▶ _Work order_
Once you have read the records below, report how many lines contain the word "rotate", and give nothing besides that number.

▶ _Material provided_
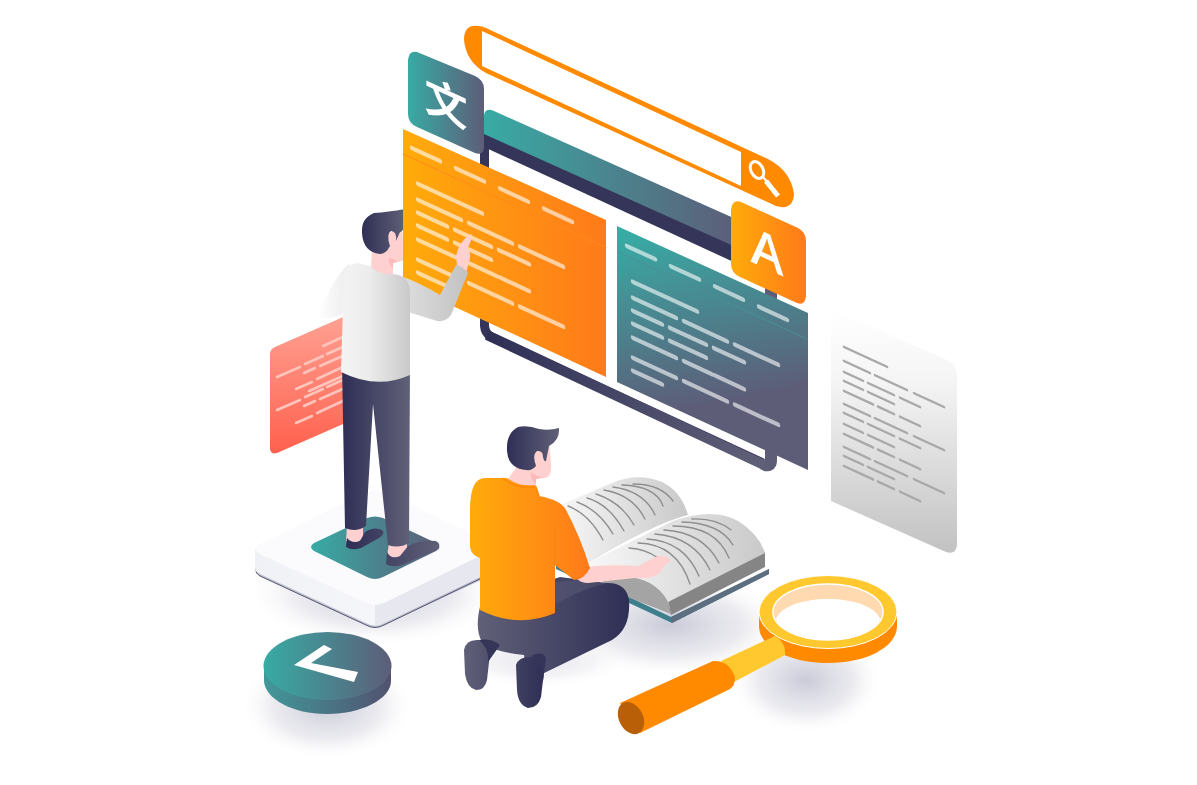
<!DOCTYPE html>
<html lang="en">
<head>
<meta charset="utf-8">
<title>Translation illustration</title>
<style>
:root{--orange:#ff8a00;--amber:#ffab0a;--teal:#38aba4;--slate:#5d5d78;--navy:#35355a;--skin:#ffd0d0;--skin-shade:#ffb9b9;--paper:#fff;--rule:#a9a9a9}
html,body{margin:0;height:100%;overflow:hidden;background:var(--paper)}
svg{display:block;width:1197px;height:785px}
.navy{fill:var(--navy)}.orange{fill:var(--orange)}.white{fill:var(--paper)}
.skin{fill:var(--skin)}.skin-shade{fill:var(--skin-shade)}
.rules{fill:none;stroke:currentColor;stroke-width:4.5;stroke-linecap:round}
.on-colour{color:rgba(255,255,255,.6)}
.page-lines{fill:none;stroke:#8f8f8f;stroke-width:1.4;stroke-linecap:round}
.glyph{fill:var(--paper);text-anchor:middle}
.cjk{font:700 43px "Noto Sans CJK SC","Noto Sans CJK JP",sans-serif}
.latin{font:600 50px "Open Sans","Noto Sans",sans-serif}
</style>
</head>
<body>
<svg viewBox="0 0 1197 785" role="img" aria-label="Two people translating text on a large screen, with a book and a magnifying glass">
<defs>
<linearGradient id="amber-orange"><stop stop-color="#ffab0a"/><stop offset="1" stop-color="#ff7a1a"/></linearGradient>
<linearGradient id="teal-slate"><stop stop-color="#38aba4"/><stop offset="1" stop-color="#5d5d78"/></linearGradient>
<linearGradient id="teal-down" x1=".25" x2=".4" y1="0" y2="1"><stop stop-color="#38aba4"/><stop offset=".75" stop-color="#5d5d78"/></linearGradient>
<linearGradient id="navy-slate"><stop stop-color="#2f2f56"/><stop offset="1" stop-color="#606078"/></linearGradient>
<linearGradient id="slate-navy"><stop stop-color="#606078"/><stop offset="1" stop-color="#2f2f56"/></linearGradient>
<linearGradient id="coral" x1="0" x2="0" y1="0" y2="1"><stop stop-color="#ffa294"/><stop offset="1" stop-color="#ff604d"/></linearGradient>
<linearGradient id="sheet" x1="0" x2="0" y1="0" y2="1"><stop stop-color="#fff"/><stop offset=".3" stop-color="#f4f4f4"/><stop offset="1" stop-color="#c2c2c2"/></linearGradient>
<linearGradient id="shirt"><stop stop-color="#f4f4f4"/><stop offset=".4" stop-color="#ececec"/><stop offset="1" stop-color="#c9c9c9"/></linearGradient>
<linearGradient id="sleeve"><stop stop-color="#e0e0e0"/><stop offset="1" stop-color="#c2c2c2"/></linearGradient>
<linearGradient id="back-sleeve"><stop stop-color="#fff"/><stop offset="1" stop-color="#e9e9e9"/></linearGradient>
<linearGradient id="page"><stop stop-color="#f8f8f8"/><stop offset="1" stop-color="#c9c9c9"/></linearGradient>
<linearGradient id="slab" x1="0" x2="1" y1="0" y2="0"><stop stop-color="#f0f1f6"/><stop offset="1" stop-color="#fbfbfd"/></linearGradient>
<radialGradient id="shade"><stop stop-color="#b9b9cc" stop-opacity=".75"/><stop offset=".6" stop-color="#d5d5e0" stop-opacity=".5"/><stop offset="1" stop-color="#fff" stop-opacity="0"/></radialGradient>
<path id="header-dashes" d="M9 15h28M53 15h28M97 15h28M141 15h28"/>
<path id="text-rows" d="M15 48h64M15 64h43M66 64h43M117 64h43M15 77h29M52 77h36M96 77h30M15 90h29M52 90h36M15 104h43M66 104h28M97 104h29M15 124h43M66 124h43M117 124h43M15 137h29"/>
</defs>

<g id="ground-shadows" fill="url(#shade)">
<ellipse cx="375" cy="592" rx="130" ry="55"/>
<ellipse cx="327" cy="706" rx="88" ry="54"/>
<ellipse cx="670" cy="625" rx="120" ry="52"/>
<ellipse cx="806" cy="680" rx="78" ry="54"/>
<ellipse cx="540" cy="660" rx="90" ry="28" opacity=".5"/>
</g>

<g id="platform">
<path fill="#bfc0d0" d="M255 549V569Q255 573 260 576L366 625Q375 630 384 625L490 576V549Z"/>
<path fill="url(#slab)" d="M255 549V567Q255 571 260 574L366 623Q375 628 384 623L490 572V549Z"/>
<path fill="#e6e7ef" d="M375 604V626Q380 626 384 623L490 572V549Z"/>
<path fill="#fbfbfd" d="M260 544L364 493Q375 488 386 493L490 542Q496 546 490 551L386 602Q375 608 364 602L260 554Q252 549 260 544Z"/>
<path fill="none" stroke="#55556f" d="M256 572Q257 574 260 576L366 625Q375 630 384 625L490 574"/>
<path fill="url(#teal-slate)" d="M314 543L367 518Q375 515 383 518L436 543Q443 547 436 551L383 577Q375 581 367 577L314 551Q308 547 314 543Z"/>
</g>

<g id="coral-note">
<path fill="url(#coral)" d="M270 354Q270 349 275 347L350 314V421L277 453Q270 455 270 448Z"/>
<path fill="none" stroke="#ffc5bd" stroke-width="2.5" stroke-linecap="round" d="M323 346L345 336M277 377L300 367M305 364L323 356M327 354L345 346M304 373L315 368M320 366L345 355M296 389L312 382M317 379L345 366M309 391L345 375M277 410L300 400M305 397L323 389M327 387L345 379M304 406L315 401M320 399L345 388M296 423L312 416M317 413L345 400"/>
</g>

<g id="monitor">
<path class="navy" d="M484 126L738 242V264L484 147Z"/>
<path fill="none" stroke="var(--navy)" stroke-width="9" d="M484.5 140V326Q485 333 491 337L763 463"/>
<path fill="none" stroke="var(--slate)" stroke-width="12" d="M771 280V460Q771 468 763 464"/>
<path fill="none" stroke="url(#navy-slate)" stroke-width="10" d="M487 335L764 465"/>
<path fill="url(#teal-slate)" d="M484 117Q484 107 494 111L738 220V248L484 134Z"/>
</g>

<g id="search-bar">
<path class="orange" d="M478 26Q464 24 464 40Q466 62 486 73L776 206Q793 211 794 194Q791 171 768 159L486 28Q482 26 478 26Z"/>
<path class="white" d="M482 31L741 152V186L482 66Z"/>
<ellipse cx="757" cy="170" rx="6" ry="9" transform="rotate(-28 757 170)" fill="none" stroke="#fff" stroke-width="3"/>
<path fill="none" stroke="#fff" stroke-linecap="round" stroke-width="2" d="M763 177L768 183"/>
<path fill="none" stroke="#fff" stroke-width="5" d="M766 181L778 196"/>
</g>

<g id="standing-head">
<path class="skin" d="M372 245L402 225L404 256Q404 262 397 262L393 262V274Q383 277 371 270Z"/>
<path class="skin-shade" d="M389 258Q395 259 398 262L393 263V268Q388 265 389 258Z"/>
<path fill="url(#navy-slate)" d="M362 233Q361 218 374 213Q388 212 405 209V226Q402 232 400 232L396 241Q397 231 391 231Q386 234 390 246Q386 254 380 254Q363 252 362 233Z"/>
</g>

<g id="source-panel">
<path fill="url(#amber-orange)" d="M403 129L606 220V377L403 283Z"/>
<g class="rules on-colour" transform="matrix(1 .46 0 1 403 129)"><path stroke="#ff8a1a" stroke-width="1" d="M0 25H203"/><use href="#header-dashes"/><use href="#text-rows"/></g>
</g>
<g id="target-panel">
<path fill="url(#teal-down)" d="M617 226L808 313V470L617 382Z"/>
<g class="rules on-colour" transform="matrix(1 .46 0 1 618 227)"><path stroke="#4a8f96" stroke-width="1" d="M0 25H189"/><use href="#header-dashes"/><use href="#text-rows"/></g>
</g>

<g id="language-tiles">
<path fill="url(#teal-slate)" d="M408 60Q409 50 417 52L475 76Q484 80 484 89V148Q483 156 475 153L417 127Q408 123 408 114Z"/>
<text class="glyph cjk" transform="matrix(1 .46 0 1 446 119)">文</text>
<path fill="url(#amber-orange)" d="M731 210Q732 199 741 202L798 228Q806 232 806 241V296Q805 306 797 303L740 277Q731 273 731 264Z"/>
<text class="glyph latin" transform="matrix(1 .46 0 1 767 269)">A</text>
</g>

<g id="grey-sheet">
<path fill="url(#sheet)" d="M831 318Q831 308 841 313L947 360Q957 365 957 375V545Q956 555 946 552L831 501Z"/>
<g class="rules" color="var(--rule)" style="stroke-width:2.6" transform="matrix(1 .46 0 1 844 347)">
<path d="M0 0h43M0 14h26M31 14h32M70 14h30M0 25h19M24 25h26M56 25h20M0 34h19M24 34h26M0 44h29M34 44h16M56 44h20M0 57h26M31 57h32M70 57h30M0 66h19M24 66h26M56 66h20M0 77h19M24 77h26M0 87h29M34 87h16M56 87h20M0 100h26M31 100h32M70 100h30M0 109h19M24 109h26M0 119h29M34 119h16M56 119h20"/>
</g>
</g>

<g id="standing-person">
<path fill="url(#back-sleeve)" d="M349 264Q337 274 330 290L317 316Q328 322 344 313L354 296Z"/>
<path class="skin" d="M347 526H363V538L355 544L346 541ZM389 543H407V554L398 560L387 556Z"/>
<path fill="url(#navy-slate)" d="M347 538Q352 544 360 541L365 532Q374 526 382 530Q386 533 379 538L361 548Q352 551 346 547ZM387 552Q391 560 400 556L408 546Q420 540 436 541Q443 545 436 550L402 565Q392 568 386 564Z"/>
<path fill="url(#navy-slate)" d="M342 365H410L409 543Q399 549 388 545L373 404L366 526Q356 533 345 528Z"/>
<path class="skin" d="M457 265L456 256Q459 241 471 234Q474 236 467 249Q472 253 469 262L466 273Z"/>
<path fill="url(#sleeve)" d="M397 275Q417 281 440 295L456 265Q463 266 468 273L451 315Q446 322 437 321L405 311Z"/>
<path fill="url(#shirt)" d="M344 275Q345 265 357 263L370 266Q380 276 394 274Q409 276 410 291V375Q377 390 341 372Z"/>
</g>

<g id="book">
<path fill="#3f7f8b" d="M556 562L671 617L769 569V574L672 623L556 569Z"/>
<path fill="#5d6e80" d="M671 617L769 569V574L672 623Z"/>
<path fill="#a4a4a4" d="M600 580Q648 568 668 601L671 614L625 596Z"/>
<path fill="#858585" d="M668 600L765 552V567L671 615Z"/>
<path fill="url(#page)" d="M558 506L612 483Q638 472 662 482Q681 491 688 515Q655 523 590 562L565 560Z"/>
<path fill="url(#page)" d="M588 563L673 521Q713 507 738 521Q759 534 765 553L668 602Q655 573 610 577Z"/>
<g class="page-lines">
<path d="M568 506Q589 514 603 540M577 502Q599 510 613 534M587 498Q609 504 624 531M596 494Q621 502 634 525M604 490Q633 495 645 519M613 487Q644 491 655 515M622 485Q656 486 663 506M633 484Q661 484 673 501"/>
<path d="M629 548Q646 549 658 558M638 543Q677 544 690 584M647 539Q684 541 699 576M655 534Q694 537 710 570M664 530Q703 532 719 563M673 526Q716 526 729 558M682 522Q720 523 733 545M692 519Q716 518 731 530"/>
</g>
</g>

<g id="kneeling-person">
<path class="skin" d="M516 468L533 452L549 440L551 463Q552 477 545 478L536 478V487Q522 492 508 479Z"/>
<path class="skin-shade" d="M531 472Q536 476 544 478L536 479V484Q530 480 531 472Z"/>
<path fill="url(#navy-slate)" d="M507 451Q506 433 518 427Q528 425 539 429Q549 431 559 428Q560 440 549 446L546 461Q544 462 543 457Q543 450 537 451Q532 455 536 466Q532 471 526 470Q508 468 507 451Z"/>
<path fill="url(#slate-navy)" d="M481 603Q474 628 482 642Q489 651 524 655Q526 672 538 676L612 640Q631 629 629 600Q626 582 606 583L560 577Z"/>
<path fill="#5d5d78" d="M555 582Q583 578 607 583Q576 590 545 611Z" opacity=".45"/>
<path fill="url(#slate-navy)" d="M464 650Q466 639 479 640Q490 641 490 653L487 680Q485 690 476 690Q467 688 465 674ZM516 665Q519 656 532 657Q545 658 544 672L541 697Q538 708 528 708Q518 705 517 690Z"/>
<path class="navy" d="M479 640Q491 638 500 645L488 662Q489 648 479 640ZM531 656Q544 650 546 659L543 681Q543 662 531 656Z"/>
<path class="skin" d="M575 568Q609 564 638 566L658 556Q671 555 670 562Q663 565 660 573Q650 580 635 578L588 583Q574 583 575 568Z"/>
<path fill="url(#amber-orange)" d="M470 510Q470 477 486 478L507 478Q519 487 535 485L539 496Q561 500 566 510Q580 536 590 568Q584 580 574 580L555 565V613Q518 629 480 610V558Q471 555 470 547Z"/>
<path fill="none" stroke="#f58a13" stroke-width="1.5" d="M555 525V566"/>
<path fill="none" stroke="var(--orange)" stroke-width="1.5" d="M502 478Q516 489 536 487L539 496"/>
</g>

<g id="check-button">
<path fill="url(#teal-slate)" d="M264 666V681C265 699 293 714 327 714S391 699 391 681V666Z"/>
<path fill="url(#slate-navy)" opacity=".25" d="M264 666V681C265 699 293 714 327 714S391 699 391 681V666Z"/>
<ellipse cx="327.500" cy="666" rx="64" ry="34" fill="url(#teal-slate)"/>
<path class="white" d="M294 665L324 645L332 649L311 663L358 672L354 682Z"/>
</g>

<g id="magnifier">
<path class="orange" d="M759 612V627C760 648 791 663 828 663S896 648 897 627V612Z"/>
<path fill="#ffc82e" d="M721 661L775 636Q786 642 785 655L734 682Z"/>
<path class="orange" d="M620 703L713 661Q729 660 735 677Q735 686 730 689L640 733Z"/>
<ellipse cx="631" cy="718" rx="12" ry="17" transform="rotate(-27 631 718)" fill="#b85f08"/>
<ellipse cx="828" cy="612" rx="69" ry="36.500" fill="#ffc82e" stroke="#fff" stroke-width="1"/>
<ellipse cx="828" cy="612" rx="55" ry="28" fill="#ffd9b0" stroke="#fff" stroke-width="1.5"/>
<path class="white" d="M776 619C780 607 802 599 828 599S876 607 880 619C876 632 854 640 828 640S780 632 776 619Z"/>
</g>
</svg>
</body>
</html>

▶ _Answer for this exercise_
2